And speaking of Ford—which is arguably on fire, as compared to last year its total Ford brand sales (excluding Lincoln, Mercury, and Volvo) are up 45.6%--it is worth making a point of reference vis-à-vis Toyota.

In March Ford sold 22,773 Fusions. That is the biggest selling car. So compare that with the 29,623 Camrys. Even if you toss in the Taurus for good measure, the total is 29,774, or just a 151 more units than Camry. Ford sold 19,500 Focuses. Toyota sold 29,623 Corollas.

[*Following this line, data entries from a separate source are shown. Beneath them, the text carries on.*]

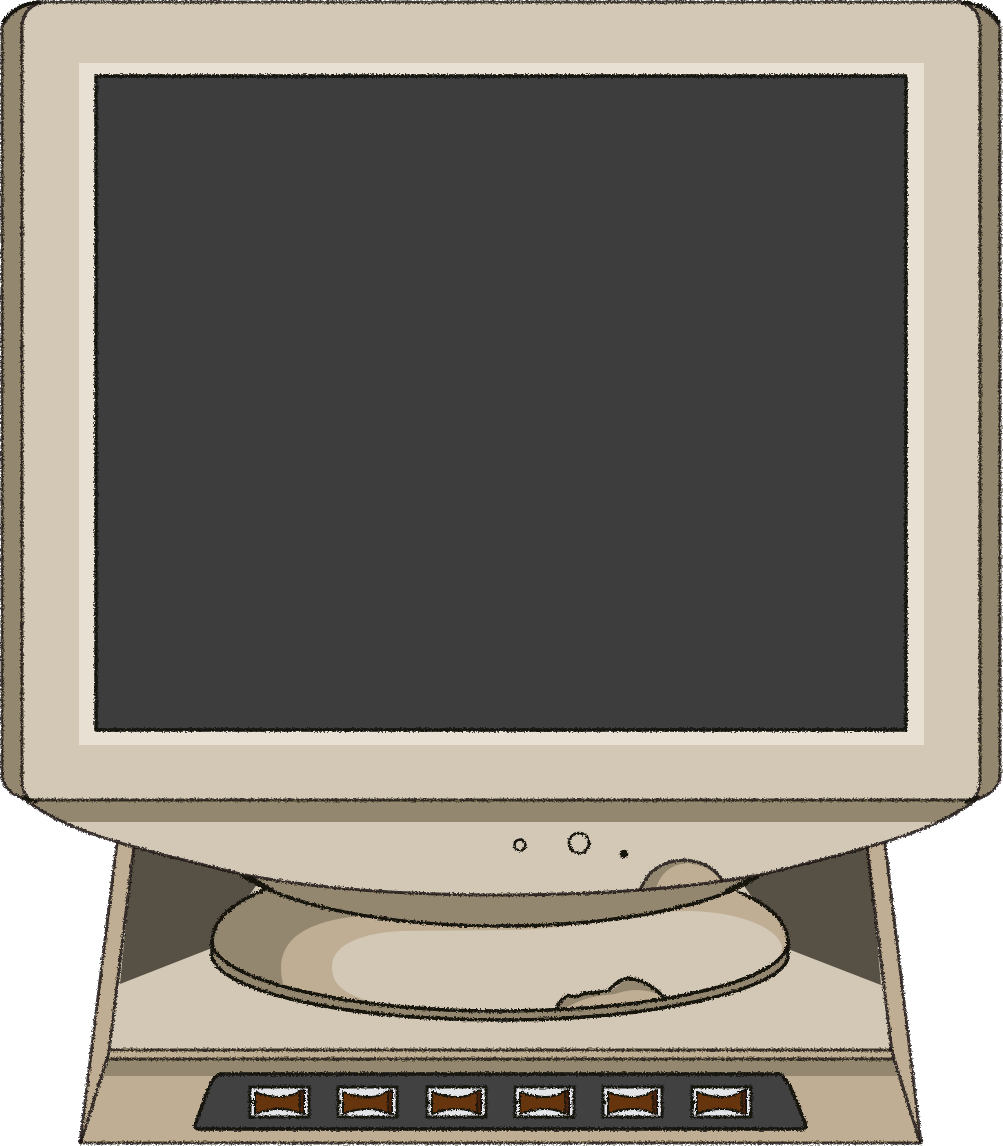
<!DOCTYPE html>
<html lang="en">
<head>
<meta charset="utf-8">
<title>Desktop monitor</title>
<style>
:root {
  --paper: #ffffff;
  --case: #d3c8b6;
  --case-mid: #bfae94;
  --case-shade: #938770;
  --case-deep: #575044;
  --bezel: #e8e0d2;
  --screen: #3d3d3d;
  --panel: #414142;
  --switch: #66360f;
  --switch-side: #46230a;
  --switch-plate: #e4e5e8;
  --ink: #15120f;
}
html, body { margin: 0; background: var(--paper); overflow: hidden; }
svg { display: block; width: 1003px; height: 1146px; }
.case { fill: var(--case); }
.mid { fill: var(--case-mid); }
.shade { fill: var(--case-shade); }
.deep { fill: var(--case-deep); }
.bezel { fill: var(--bezel); }
.screen { fill: var(--screen); }
.panel { fill: var(--panel); }
.line { fill: none; stroke: var(--ink); stroke-width: 3.4; stroke-linejoin: round; stroke-linecap: round; }
.soft { stroke-width: 3; stroke-opacity: .82; }
.dot { fill: var(--ink); }
</style>
</head>
<body>
<svg viewBox="0 0 1003 1146" role="img" aria-label="Beige desktop monitor with a blank screen on a swivel stand with six rocker switches">
  <defs>
    <filter id="pencil" filterUnits="userSpaceOnUse" x="-5" y="-5" width="1013" height="1156">
      <feTurbulence type="fractalNoise" baseFrequency=".55" numOctaves="2" seed="4" result="grain"/>
      <feDisplacementMap in="SourceGraphic" in2="grain" scale="4" xChannelSelector="R" yChannelSelector="G"/>
    </filter>
    <clipPath id="dish-clip">
      <path d="M212 941C214 918 238 900 268 889L735 889C766 902 788 921 788 942C788 980 660 1011 500 1011C345 1011 212 979 212 941Z"/>
    </clipPath>
    <clipPath id="chin-clip">
      <path d="M24 799H977C935 833 860 850 760 875C690 888 600 895 500 895C400 895 310 888 240 874C145 850 70 835 24 799Z"/>
    </clipPath>
    <g id="rocker">
      <rect x="1" y="1" width="59" height="30" fill="var(--switch-plate)" stroke="var(--ink)" stroke-width="3"/>
      <path d="M6 6Q18 11 31 11Q43 11 51 5L55 4V28L50 27Q42 23 31 23Q18 23 6 28Z" fill="var(--switch)" stroke="var(--ink)" stroke-width="2" stroke-linejoin="round"/>
      <path d="M51 5L55 4V28L51 27Z" fill="var(--switch-side)" stroke="var(--ink)" stroke-width="1.5"/>
      <path d="M3 14V18" stroke="var(--ink)" stroke-width="2.5"/>
    </g>
  </defs>

  <g id="base">
    <path class="case" d="M117 840H885L921 1143H81Z"/>
    <path class="deep" d="M134 840H868L881 985L788 949L740 880H260L212 948L120 984Z"/>
    <path class="mid" d="M117 840H135L109 1050L81 1143H80Z"/>
    <path class="mid" d="M867 840H885L921 1143L892 1050Z"/>
    <path class="mid" d="M112 1050H891L893 1060L921 1143H81L108 1060Z"/>
    <path class="shade" d="M108 1060H893L899 1076H103Z"/>
    <g class="line soft" filter="url(#pencil)">
      <path d="M117 843L80 1143H921L885 843"/>
      <path d="M134 846L109 1052L81 1142M867 846L892 1052L920 1142"/>
      <path d="M112 1050H891M108 1059H893"/>
    </g>
  </g>

  <g id="switch-panel">
    <path class="panel" d="M220 1074H781L790 1086L806 1125Q807 1129 801 1129H200Q194 1129 195 1125L209 1087Q214 1076 220 1074Z"/>
    <path class="line" filter="url(#pencil)" d="M220 1074H781L790 1086L806 1125Q807 1129 801 1129H200Q194 1129 195 1125L209 1087Q214 1076 220 1074Z"/>
    <g filter="url(#pencil)">
      <use href="#rocker" x="249" y="1086"/>
      <use href="#rocker" x="337" y="1086"/>
      <use href="#rocker" x="426" y="1086"/>
      <use href="#rocker" x="514" y="1086"/>
      <use href="#rocker" x="602" y="1086"/>
      <use href="#rocker" x="691" y="1086"/>
    </g>
  </g>

  <g id="swivel-dish">
    <path class="shade" d="M212 941V957C222 993 350 1020 502 1020C655 1020 784 989 788 957V941Z"/>
    <g clip-path="url(#dish-clip)">
      <rect class="shade" x="205" y="880" width="590" height="140"/>
      <path class="mid" d="M281 968C281 940 305 921 360 916L620 915L700 890L736 891C768 904 788 922 788 942V1015H300C287 998 281 985 281 968Z"/>
      <path class="case" d="M332 967C332 947 355 934 400 931L520 930C590 927 640 911 690 911C735 912 775 925 782 946C785 975 700 1014 500 1014L372 1002C345 994 332 985 332 967Z"/>
      <path class="mid" d="M556 1010L566 996L580 996L592 991L610 991L630 979L648 984L663 997L600 1009Z"/>
      <path class="shade" d="M556 1010L566 996L574 997L584 993H608L628 978L646 983L663 996Q640 985 615 994Q585 996 570 1006Z"/>
    </g>
    <g class="line" filter="url(#pencil)">
      <path d="M264 890C235 902 213 919 212 941C212 979 345 1011 500 1011C660 1011 788 980 788 942C788 921 767 903 738 892"/>
      <path d="M212 941V957C222 993 350 1020 502 1020C655 1020 784 989 788 957V941"/>
      <path d="M556 1010Q562 996 569 995Q575 999 582 994Q596 993 608 991Q618 979 630 978Q648 981 664 997"/>
    </g>
  </g>

  <g id="neck">
    <path class="shade" d="M240 874C310 888 400 895 500 895C600 895 690 888 760 875C720 905 620 926 500 926C390 926 290 907 240 874Z"/>
    <path class="line" filter="url(#pencil)" d="M243 876C290 907 390 926 500 926C620 926 715 905 757 877M250 877L272 890M750 879L727 890"/>
  </g>

  <g id="chin">
    <path class="case" d="M24 799H977C935 833 860 850 760 875C690 888 600 895 500 895C400 895 310 888 240 874C145 850 70 835 24 799Z"/>
    <g clip-path="url(#chin-clip)">
      <rect class="shade" x="20" y="799" width="962" height="23"/>
      <path class="shade" d="M640 892Q650 862 685 861Q714 863 724 882Z"/>
      <path class="mid" d="M655 892Q661 865 688 863Q712 866 721 882Z"/>
    </g>
    <g class="line soft" filter="url(#pencil)">
      <path d="M24 799C70 835 145 850 240 874C310 888 400 895 500 895C600 895 690 888 760 875C860 850 935 833 977 799"/>
      <path d="M640 890Q651 861 685 860Q711 862 722 880"/>
    </g>
    <g class="line" filter="url(#pencil)">
      <circle cx="520" cy="845" r="5.5" stroke-width="2.6"/>
      <circle cx="579" cy="843" r="10" stroke-width="2.6"/>
    </g>
    <circle class="dot" cx="624" cy="854" r="4.3" filter="url(#pencil)"/>
  </g>

  <g id="monitor">
    <path class="shade" d="M36 2H966Q990 8 1000 27V778Q996 794 975 800H27Q6 794 2 778V27Q10 8 36 2Z"/>
    <path class="case" d="M42 2H960Q978 5 980 26V780Q979 797 971 800H31Q22 797 22 780V26Q24 5 42 2Z"/>
    <rect class="bezel" x="79" y="63" width="845" height="682"/>
    <rect class="screen" x="96" y="76" width="810" height="654"/>
    <g class="line soft" filter="url(#pencil)">
      <path d="M36 2H966Q990 8 1000 27V778Q996 794 975 800H27Q6 794 2 778V27Q10 8 36 2Z"/>
      <path d="M40 3Q24 7 22 26V780Q22 793 30 800M962 3Q978 7 980 26V780Q980 793 972 800"/>
    </g>
    <g class="line" filter="url(#pencil)">
      <path d="M3 22Q14 5 38 2M964 2Q988 5 999 22M24 797L36 802M978 797L966 802"/>
      <rect x="96" y="76" width="810" height="654"/>
    </g>
  </g>
</svg>
</body>
</html>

Now much of Toyota’s success is undoubtedly predicated on the fact that they’re making what the company itself is describing on its website as “historic offers.” Meaning you can get incredible deals on the company’s products. That said, however, this presents Detroit—and please know that Ford is just being used as an example—with a problem because it has been selling against Toyota (and Honda, which, incidentally, sold 29,120 Accords in March and 22,463 Civics) hard, trying to get customers to try its products. If they get into the Camrys and Corollas, these customers might like them as much as previous customers have. So any advantage from the recalls is ultimately moot.